Delegate Patrick Hope came to the Alexandria campus of Northern Virginia Community College to talk to my Cultural Geography (Geo 210) classes on Wednesday, March 19. Delegate Hope, represents the 47th district (Arlington) as a Democratic member of the Virginia House of Delegates. He talked to the students about Virginia gerrymandering and his campaign to become a member of the U.S. House of Representatives for Virginia’s 8th Congressional District.
Gerrymandering was the first topic he discussed, which answered the question: What is it? Students found out that gerrymandering is the drawing of electoral district boundaries in awkward shapes to make the districts safe for the party in power. In 2011, when the districts were drawn, Republicans controlled the Virginia House of Delegates and the Virginia Senate. Therefore, the process of drawing new districts, or redistricting, tended to favor Republicans.

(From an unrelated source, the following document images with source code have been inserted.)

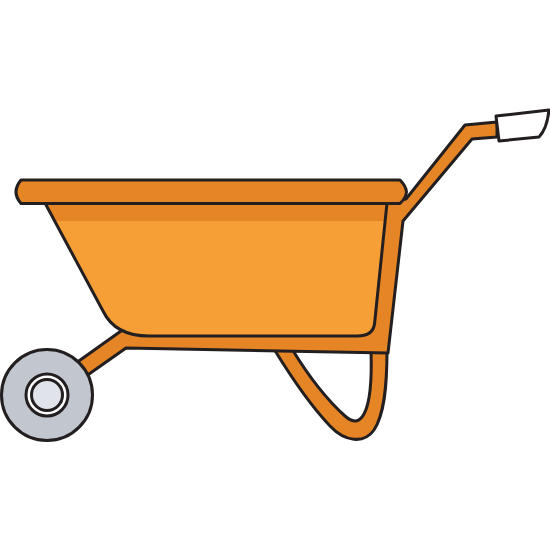
<!DOCTYPE html>
<html lang="en">
<head>
<meta charset="utf-8">
<title>Wheelbarrow</title>
<style>
:root {
  --paper: #ffffff;
  --ink: #231f20;
  --frame: #e58525;
  --tray: #f79f37;
  --tyre: #c1c6cf;
  --hub: #e1e3ea;
}
html, body { margin: 0; background: var(--paper); overflow: hidden; }
svg { display: block; width: 550px; height: 550px; }
.outlined { stroke: var(--ink); stroke-width: 3; stroke-linejoin: round; }
.frame { fill: var(--frame); }
.tray { fill: var(--tray); }
.tyre { fill: var(--tyre); }
.hub { fill: var(--hub); }
.white { fill: var(--paper); }
.line { fill: none; }
</style>
</head>
<body>
<svg viewBox="0 0 550 550" role="img" aria-label="Orange wheelbarrow seen from the side">
  <defs>
    <path id="tray-shape" d="M45 203 L103 311 Q115 336 149 336 H357 Q373 336 374.500 324 L387 203 Z"/>
    <clipPath id="tray-clip"><use href="#tray-shape"/></clipPath>
  </defs>

  <path id="stand" class="frame outlined" d="M274 349 C296 385 312 407 330 426 C345 442 364 444 374 430 C384 415 387 388 387 350 H371 C372 380 370 403 364 414 C359 423 353 423 345 416 C325 398 306 372 292 349 Z"/>

  <path id="chassis" class="frame outlined" d="M76 363 L121 331 L149 325 H365 L378 203 L406 199 L465 125 L497 122 V137 L472 139 L403 221 L388 353 L280 351 L126 348 L82 379 Z"/>

  <g id="tray">
    <use href="#tray-shape" class="tray"/>
    <rect class="frame" x="40" y="203" width="350" height="18" clip-path="url(#tray-clip)"/>
    <use href="#tray-shape" class="line outlined"/>
  </g>

  <path id="rim" class="frame outlined" d="M21 180 H400 Q406 186 406.500 192 Q406 198 400 203.500 H21 Q11 192 21 180 Z"/>

  <path id="grip" class="white outlined" d="M496 116 L549 110 Q547 129 539 137 L499 141 Z"/>

  <g id="wheel">
    <circle class="tyre outlined" cx="47" cy="395" r="45.500"/>
    <circle class="white outlined" cx="47" cy="395" r="21"/>
    <circle class="hub outlined" cx="47" cy="395" r="15.500"/>
  </g>
</svg>
</body>
</html>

Northern Virginia’s District 51, Virginia House of Delegates, is a classic example of gerrymandering. Republican Delegate Rich Anderson had a close election in 2009, winning with only 50.78% of the vote compared to 49.05% for his Democratic opponent. District 51 went from a compact shape to an elongated one in 2011; it became much more Republican, by getting rid of urban Democratic precincts (red area on map) and adding rural Republican precincts (blue area on map) far to the west.

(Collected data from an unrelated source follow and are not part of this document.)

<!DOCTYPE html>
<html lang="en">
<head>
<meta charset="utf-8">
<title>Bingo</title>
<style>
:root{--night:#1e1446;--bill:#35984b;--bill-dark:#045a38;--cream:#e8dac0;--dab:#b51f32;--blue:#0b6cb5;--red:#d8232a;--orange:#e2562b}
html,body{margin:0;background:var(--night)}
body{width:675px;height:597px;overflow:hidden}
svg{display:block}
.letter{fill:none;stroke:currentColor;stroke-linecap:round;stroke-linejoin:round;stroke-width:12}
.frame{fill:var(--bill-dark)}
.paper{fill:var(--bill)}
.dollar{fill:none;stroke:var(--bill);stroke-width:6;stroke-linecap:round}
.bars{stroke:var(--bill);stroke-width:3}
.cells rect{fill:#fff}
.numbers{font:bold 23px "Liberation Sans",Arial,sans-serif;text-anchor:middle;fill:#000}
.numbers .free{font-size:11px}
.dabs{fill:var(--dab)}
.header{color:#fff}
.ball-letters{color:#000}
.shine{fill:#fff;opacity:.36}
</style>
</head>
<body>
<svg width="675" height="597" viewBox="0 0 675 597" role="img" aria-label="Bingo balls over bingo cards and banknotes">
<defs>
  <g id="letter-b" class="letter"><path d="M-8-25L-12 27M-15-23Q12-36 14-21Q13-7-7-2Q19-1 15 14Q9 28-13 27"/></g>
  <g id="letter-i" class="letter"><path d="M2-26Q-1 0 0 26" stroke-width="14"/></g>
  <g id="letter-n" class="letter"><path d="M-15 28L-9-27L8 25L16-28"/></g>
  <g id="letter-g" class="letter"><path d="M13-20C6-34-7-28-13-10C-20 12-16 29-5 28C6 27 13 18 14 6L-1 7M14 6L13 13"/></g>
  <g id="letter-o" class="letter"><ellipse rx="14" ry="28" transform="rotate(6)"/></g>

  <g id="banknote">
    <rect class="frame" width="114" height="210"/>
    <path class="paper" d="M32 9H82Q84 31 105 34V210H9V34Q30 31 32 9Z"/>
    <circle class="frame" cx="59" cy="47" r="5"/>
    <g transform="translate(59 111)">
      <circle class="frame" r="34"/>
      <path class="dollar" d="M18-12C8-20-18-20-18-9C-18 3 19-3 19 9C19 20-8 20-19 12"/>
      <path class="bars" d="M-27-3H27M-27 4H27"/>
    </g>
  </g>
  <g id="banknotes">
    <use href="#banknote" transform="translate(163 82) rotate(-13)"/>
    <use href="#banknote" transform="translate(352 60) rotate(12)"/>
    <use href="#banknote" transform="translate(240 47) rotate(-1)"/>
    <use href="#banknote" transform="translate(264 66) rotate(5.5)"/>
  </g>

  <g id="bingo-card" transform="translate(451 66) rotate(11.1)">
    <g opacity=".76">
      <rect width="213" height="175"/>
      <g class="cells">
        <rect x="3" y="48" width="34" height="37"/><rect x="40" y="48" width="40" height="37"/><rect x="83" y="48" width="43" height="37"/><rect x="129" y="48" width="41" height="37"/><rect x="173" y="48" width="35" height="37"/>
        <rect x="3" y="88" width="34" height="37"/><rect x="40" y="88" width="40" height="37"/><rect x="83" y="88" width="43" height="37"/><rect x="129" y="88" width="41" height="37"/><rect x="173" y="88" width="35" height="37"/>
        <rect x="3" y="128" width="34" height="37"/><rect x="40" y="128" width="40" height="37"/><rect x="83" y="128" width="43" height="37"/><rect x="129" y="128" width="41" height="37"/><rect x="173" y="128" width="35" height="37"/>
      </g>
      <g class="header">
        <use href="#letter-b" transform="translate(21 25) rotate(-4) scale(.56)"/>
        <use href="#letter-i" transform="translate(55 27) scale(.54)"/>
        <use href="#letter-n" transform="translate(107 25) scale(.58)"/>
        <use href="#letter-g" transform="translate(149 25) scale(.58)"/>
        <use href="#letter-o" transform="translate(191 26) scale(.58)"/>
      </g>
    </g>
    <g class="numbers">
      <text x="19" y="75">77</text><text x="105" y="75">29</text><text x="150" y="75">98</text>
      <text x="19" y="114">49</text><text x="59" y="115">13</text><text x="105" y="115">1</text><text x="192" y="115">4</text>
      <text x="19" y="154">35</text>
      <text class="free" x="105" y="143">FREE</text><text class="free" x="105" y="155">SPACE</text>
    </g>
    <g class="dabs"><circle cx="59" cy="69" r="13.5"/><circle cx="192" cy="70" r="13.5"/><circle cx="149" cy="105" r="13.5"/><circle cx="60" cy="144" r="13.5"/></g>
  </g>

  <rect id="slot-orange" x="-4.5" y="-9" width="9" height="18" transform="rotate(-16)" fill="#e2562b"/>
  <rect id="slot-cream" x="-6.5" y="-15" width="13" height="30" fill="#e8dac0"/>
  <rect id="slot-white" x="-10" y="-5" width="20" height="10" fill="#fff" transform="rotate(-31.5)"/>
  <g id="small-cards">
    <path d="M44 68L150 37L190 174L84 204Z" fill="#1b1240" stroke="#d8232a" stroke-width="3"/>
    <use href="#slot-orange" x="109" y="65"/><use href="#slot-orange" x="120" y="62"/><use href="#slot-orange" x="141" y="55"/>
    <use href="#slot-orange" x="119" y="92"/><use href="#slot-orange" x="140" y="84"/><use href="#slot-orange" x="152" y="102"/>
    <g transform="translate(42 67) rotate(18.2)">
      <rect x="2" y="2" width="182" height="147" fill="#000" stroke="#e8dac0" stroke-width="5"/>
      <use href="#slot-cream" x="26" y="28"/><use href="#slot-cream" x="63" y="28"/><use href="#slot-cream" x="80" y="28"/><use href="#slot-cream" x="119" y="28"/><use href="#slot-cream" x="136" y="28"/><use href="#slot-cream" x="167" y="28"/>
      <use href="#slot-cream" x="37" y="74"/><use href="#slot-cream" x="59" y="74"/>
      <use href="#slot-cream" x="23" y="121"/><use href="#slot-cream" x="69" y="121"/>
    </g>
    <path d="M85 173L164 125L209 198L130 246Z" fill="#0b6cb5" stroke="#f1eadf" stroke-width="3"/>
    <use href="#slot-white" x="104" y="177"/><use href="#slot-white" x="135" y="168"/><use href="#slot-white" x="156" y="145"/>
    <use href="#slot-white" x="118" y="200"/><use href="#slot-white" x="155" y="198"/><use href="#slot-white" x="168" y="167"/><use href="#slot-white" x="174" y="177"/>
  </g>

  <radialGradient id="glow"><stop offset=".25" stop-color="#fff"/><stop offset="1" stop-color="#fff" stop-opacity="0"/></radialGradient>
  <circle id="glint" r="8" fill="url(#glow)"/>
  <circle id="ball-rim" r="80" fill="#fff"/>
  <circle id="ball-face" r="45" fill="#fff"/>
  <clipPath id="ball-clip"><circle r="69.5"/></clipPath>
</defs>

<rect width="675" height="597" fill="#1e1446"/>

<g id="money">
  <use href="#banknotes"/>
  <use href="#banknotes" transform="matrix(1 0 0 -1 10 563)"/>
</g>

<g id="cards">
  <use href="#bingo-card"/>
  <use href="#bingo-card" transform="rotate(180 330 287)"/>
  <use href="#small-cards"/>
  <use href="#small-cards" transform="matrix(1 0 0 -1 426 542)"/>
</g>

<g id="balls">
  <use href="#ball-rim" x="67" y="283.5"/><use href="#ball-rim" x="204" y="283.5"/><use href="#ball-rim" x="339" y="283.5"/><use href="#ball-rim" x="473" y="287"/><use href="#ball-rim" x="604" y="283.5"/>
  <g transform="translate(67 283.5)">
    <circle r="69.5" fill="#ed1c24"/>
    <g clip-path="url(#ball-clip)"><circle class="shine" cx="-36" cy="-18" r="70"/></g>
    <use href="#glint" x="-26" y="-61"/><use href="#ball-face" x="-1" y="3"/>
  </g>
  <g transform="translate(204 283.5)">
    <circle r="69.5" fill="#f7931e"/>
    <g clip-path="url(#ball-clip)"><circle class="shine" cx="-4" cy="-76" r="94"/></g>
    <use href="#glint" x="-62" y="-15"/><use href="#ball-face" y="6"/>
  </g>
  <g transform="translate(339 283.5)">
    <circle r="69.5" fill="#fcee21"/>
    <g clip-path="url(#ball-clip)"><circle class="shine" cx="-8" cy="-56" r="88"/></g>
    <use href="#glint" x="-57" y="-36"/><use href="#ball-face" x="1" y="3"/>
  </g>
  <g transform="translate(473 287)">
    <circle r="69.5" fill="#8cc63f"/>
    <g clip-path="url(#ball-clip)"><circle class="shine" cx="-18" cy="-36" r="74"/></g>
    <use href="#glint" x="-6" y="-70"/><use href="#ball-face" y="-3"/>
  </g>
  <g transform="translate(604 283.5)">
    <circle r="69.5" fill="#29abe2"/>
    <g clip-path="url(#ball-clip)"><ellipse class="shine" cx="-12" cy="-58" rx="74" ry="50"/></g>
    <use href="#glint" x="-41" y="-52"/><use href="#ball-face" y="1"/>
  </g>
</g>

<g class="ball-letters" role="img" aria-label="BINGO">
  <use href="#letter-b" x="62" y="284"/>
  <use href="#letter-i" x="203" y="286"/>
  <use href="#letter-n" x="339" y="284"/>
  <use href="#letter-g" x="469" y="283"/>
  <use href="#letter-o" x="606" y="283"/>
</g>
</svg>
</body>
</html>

The House of Delegates does not represent Virginia, according to Delegate Hope. Virginia is a purple state with roughly equal populations of Republicans and Democrats, but the power of gerrymandering makes for a lopsided Virginia House. There are 68 Republican delegates and only 32 Democratic delegates. The next election is in 2015, and by then population growth will make some of the districts less safe for Republicans. In the meantime, Delegate Hope confided that Democrats have virtually no say in the chamber.
Delegate Hope represents about 80,000 people as a Virginia delegate, but this will grow to representing some 800,000 if he becomes a U.S. Representative. However, the road to the U.S. House from the Virginia House is long and expensive. First, there is the Democratic primary on June 10, with Delegate Hope facing 10 other Democrats. Whoever wins the Democratic primary will most likely win the election in November. Hope was asked by one of the students how much money he needed to raise for a Congressional seat, and he replied “about $550,000.”
Health care motivated Delegate Hope to run for the 8th U.S. House district in Virginia. His central concern is “to improve access and care for patients.” Delegate Hope leads community organizations dealing with aging and homelessness, and he is the Director for Legislative Policy at the American College of Cardiology. He firmly believes in President Obama’s Affordable Care Act (ACA or Obamacare) and feels that he can help it succeed as a member of the U.S. House.
Hope’s geographic campaign strategy is to meet people throughout the district and raise money (in that order). In 2009 he won the Democratic primary by going door to door in the 47th district. Money was strictly secondary. In the 2009 primary Patrick Hope received almost twice the votes of his nearest competitor, while two of his competitors spent more than twice as much in their campaigns. He plans to capture most of the Arlington vote, while his competitors divide the Alexandria vote. His “Hope for Virginia” campaign may just take him from Richmond to Washington.